Cardinals eager to get back to Busch after Fenway frightfest
Posted: Monday October 25, 2004 2:59AM; Updated: Monday October 25, 2004 3:55PM
Jim Edmonds and Scott Rolen are a combined 1-for-16 in the first two games of the World Series.
Stephen Dunn/Getty Images
BOSTON -- At home, the Red Sox are the 1927 Yankees. The late-season New England weather, the cold, the mist, the wind, seems to suit them. The ball bounces off the Green Monster just right for the Red Sox. Pesky's Pole is a chummy old friend. The clubhouse in old Fenway Park isn't cramped. It's cozy.
The Cardinals are king at their home, too. Nobody in the National League had a better home record than the Cardinals did this year. The symmetry of Busch Stadium in downtown St. Louis fits them perfectly. Their nice, Midwestern crowds are polite and knowledgeable. St. Louis may not be the liveliest place on earth, but to the Cardinals, it's quaint. It's just right.
The Cardinals, as you might figure, can't wait to get back home. Can't get there fast enough. After spending these last couple of nights in the Sox's wacky park -- Games 1 and 2 of the World Series turned out about as bad as they could for the Cardinals -- Busch Stadium will be one welcome sight.
There, the Cardinals figure they can make their stand. There, the Cardinals have to make a stand.
There, the Cardinals finally can play their ballgame.
"The thing for us is to get out of this four-hour mess," Cardinals reliever Ray King said, "and get back to our ballpark."
American League-style baseball has not been good to the Cardinals. The designated hitters that they were allowed to use in the games at Fenway did not produce a hit. The Cardinals' pitching staff was treated like a Coke can on the Massachusetts Turnpike.
Even the St. Louis offense -- and, believe me, that's some lineup -- sputtered. Jim Edmonds, for heaven's sake, is hitting .125. Put Edmonds, Albert Pujols and Scott Rolen together, and you know how many RBIs they have? One. One lousy RBI.
The Red Sox have given the Cardinals all sorts of chances -- Boston field-butchers have committed eight errors in two games -- and the Cardinals still have lost the two games 11-9 and 6-2.
The worst part about this, from the Cardinals' viewpoint, is that they are a good road team. "We like playing on the road," manager Tony La Russa insisted.
The Cardinals won 52 games on the road this season. Nobody in baseball was better than that. But the postseason road has been a lot different. The Cardinals stole a win in Los Angeles during the Division Series -- the clinching game, as it turned out -- but they couldn't crack the Astros at Minute Maid Park, losing all three games there in the National League Championship Series.

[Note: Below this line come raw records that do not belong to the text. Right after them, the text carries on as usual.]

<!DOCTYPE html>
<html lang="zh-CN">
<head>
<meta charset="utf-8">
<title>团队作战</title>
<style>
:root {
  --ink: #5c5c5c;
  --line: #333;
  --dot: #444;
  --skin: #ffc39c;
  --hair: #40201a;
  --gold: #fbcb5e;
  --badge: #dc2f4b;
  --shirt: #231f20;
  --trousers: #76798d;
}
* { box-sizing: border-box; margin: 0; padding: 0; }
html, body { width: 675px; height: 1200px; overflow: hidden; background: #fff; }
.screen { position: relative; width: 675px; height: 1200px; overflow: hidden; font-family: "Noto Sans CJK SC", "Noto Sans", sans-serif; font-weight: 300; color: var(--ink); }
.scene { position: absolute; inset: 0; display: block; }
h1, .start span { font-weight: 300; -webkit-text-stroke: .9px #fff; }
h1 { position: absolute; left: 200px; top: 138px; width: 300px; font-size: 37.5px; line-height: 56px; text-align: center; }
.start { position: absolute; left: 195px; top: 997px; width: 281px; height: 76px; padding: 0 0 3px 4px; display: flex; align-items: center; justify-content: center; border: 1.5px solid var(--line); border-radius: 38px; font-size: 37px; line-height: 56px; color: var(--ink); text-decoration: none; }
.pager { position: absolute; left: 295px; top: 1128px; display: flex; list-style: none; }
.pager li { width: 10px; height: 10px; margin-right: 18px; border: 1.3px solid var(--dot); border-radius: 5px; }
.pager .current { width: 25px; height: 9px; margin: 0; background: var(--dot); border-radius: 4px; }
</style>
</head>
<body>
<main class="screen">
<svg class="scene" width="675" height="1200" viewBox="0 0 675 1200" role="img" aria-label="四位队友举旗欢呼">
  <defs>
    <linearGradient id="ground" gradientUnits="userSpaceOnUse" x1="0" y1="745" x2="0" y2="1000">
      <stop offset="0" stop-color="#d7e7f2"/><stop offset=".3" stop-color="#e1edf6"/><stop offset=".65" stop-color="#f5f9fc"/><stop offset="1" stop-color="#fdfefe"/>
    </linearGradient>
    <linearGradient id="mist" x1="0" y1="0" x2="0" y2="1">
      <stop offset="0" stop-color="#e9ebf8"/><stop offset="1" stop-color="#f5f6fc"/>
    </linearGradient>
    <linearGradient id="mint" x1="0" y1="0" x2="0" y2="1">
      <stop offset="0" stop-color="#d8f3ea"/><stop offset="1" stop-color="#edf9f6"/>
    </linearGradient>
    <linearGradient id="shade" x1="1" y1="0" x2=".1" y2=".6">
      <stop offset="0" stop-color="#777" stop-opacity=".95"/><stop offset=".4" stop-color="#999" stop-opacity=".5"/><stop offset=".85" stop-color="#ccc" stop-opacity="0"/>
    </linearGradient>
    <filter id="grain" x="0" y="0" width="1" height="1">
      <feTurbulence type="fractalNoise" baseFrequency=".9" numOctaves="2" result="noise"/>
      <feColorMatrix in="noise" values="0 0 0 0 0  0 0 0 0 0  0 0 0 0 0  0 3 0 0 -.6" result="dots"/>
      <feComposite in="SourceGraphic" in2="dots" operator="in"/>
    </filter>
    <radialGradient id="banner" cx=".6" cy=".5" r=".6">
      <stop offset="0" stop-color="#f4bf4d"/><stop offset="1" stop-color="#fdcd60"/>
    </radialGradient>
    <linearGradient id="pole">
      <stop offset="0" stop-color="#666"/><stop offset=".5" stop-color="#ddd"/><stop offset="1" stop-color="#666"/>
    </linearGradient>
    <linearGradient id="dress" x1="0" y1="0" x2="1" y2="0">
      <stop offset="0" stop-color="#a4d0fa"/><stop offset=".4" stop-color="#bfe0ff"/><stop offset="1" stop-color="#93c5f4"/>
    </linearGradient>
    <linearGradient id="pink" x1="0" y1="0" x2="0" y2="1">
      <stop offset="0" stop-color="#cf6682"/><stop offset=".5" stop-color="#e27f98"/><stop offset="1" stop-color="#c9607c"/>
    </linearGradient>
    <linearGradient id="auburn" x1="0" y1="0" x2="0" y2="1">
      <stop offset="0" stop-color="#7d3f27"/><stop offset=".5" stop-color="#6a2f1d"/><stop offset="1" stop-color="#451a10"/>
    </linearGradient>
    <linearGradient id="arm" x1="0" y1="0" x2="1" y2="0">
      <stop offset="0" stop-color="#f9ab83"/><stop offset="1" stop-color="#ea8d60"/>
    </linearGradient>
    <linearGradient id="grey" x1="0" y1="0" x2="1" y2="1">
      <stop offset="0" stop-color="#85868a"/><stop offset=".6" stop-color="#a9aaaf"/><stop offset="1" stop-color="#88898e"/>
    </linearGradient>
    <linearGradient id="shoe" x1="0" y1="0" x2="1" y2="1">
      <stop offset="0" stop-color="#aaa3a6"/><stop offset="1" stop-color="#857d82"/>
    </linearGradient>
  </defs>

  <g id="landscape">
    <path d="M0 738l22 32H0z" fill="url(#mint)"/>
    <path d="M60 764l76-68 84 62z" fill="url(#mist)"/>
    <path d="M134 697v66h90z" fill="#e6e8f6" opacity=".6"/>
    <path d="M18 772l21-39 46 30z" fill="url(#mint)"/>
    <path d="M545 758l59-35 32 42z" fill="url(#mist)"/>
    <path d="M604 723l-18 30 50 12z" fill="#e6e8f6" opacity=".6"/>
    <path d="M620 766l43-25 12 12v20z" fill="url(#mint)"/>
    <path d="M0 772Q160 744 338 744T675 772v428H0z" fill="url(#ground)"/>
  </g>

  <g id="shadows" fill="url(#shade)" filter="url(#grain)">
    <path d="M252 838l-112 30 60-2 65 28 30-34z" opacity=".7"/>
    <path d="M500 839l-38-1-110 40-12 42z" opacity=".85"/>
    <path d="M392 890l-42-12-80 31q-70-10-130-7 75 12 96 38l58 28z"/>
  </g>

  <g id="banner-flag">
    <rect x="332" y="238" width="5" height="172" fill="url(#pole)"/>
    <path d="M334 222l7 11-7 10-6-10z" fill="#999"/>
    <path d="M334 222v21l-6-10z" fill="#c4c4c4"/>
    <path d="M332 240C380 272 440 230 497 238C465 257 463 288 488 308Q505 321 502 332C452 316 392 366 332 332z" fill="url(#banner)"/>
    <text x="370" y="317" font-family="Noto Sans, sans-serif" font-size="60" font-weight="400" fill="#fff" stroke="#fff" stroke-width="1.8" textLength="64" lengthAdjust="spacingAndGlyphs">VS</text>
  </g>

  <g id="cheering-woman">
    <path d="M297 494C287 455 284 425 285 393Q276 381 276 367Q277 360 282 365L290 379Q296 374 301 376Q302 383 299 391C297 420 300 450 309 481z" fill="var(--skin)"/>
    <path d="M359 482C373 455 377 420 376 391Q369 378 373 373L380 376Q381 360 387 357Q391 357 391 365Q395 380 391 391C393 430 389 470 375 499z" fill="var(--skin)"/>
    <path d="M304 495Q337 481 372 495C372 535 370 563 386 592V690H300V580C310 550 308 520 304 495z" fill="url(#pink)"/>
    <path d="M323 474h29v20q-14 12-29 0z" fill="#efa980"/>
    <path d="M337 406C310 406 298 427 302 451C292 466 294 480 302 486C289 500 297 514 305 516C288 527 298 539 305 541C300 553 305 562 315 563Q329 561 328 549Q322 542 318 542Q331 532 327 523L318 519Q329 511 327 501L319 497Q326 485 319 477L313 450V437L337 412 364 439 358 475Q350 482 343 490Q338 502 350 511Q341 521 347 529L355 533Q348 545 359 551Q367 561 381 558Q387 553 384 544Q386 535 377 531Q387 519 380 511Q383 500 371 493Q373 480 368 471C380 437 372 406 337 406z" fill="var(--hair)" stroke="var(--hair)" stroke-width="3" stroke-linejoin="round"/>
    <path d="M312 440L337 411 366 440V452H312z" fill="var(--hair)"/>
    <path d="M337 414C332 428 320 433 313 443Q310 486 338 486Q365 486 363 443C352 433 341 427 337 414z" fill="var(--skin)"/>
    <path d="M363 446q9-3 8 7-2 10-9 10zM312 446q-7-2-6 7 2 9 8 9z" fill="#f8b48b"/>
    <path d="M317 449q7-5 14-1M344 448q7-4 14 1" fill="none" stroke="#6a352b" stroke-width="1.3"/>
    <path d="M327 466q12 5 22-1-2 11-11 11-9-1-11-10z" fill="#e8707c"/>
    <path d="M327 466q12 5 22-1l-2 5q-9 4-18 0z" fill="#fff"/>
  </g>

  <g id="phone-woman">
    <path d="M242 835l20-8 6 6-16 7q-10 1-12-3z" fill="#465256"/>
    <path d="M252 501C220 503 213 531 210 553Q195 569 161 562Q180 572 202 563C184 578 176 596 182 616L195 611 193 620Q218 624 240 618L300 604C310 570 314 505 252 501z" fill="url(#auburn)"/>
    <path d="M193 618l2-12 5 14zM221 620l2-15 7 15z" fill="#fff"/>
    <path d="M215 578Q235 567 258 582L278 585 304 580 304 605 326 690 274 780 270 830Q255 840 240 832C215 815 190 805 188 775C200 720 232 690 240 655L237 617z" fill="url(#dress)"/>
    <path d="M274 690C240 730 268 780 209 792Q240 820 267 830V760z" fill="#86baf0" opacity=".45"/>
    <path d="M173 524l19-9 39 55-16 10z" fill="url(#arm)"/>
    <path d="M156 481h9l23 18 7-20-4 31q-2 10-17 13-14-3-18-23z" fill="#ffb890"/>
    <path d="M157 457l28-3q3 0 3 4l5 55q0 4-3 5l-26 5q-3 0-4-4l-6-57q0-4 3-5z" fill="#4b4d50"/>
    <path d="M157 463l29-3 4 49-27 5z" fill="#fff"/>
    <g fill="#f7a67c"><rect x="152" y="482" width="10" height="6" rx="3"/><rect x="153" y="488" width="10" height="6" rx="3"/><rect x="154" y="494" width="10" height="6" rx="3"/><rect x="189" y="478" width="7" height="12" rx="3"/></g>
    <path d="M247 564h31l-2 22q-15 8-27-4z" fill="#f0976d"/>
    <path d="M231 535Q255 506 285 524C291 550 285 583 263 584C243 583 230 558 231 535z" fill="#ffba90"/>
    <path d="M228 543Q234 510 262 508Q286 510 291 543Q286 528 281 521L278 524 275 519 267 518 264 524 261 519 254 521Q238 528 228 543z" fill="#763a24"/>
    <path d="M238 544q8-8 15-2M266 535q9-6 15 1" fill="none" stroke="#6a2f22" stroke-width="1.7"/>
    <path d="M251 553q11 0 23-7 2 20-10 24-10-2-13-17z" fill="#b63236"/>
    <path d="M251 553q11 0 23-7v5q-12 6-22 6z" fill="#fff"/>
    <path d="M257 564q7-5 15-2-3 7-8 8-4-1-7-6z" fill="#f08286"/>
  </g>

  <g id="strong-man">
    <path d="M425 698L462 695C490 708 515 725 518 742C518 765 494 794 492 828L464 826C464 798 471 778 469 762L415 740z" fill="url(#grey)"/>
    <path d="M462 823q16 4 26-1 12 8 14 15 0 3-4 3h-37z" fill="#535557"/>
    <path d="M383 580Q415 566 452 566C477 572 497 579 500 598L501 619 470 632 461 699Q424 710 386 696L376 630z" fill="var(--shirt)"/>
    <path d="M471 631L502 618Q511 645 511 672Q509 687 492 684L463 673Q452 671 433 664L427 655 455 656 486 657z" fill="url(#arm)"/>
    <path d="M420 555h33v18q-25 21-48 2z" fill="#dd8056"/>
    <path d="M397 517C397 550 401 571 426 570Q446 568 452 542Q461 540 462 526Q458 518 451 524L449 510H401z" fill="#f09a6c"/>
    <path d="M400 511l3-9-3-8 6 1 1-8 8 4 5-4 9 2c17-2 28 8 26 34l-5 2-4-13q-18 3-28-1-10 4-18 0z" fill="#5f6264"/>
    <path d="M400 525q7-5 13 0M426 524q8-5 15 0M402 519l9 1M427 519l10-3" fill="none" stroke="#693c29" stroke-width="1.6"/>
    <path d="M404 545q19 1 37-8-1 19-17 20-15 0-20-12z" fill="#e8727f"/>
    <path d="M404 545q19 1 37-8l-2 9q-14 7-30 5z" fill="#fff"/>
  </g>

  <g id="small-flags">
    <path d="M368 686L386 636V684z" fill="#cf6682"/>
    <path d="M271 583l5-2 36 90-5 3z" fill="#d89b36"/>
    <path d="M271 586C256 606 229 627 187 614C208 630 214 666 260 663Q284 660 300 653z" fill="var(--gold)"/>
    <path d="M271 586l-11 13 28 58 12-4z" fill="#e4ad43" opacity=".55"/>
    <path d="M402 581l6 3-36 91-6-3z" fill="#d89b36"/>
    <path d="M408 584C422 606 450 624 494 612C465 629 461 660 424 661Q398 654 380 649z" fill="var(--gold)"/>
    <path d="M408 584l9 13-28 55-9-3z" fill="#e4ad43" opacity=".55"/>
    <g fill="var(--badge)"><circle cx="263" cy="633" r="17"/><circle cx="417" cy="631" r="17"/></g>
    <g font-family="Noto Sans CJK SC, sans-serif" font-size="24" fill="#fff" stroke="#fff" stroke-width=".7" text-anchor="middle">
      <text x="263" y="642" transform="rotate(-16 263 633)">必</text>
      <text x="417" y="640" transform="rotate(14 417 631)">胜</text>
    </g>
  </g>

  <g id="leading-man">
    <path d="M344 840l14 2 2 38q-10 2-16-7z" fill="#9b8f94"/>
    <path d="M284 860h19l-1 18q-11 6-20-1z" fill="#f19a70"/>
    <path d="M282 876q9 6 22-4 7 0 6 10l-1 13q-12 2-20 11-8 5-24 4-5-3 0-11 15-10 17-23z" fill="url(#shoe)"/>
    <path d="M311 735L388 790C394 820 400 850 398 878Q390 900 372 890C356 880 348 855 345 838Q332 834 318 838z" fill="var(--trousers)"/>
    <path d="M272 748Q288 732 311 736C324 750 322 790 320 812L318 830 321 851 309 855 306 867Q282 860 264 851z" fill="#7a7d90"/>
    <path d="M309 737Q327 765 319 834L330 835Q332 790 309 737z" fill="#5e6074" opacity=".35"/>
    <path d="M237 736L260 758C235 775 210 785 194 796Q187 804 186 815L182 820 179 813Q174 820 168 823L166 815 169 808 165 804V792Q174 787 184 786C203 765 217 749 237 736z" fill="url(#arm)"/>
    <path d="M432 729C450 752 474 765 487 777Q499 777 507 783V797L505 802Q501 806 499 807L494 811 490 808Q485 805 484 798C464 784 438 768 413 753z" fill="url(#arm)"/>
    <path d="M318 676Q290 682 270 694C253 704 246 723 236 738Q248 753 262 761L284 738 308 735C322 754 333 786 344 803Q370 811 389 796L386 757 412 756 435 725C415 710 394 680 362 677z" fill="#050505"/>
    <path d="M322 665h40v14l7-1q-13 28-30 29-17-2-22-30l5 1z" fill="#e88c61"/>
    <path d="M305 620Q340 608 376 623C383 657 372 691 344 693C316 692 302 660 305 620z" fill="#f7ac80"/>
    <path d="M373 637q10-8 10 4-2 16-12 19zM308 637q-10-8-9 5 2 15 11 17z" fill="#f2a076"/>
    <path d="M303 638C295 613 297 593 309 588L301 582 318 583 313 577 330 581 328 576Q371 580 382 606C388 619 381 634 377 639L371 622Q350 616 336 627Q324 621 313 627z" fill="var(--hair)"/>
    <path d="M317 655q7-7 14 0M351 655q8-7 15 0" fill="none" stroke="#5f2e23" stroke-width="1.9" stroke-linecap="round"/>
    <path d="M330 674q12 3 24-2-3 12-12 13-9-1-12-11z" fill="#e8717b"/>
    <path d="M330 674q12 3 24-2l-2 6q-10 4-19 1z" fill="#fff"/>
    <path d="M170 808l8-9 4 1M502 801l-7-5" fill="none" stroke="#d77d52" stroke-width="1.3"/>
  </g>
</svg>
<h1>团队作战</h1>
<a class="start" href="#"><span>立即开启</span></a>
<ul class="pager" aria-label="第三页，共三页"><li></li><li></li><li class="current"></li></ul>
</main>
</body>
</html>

And here at Fenway Park, with its wind and its fans and its teensy little visitors' clubhouse and the clam chowder and the big-city noise, they lost the first two games of the World Series.
So the three games scheduled for Busch Stadium next week -- well, how important are they for the Cardinals? And not just one or two of them, either. The Cardinals need them all.
"We like playing on the road," La Russa said. "We love playing at home. So like versus love."
This World Series is turning out to be all about home field advantage. The Red Sox hit .304 at home. They hit .260 away from it. They have a 4.09 ERA at home and a 4.30 ERA outside of Fenway.
They won their one game here during the Division Series against the Angels, and won two of the three against the Yankees in the American League Championship Series, so now they are 5-1 this postseason at Fenway. That's pretty good. That's an advantage.
St. Louis is 6-0 in Busch Stadium this postseason against the Dodgers and Astros. They hit .284 there this season, and .272 away from Busch Stadium. They had a 3.54 ERA at home, a 3.96 ERA away from it this season.
That's pretty darn good, too.
Starting Tuesday at Busch, the Cardinals get to play in their ballpark, with their fans, playing NL ball without that blasted designated hitter rule. They'll be in their lockers in their clubhouse with their cars in their usual parking spots, and they'll be eating home cooking and sleeping with whomever it is that they usually sleep with at home.
They'll be more aggressive. They'll be more confident. They'll play better baseball. Things will change in St. Louis, they vow.
"We'll see how patient they are in St. Louis," St. Louis pitching coach Dave Duncan said of the Red Sox hitters. "If they're the same, I'll be impressed."
The Cardinals are going home for their last homestand of the year.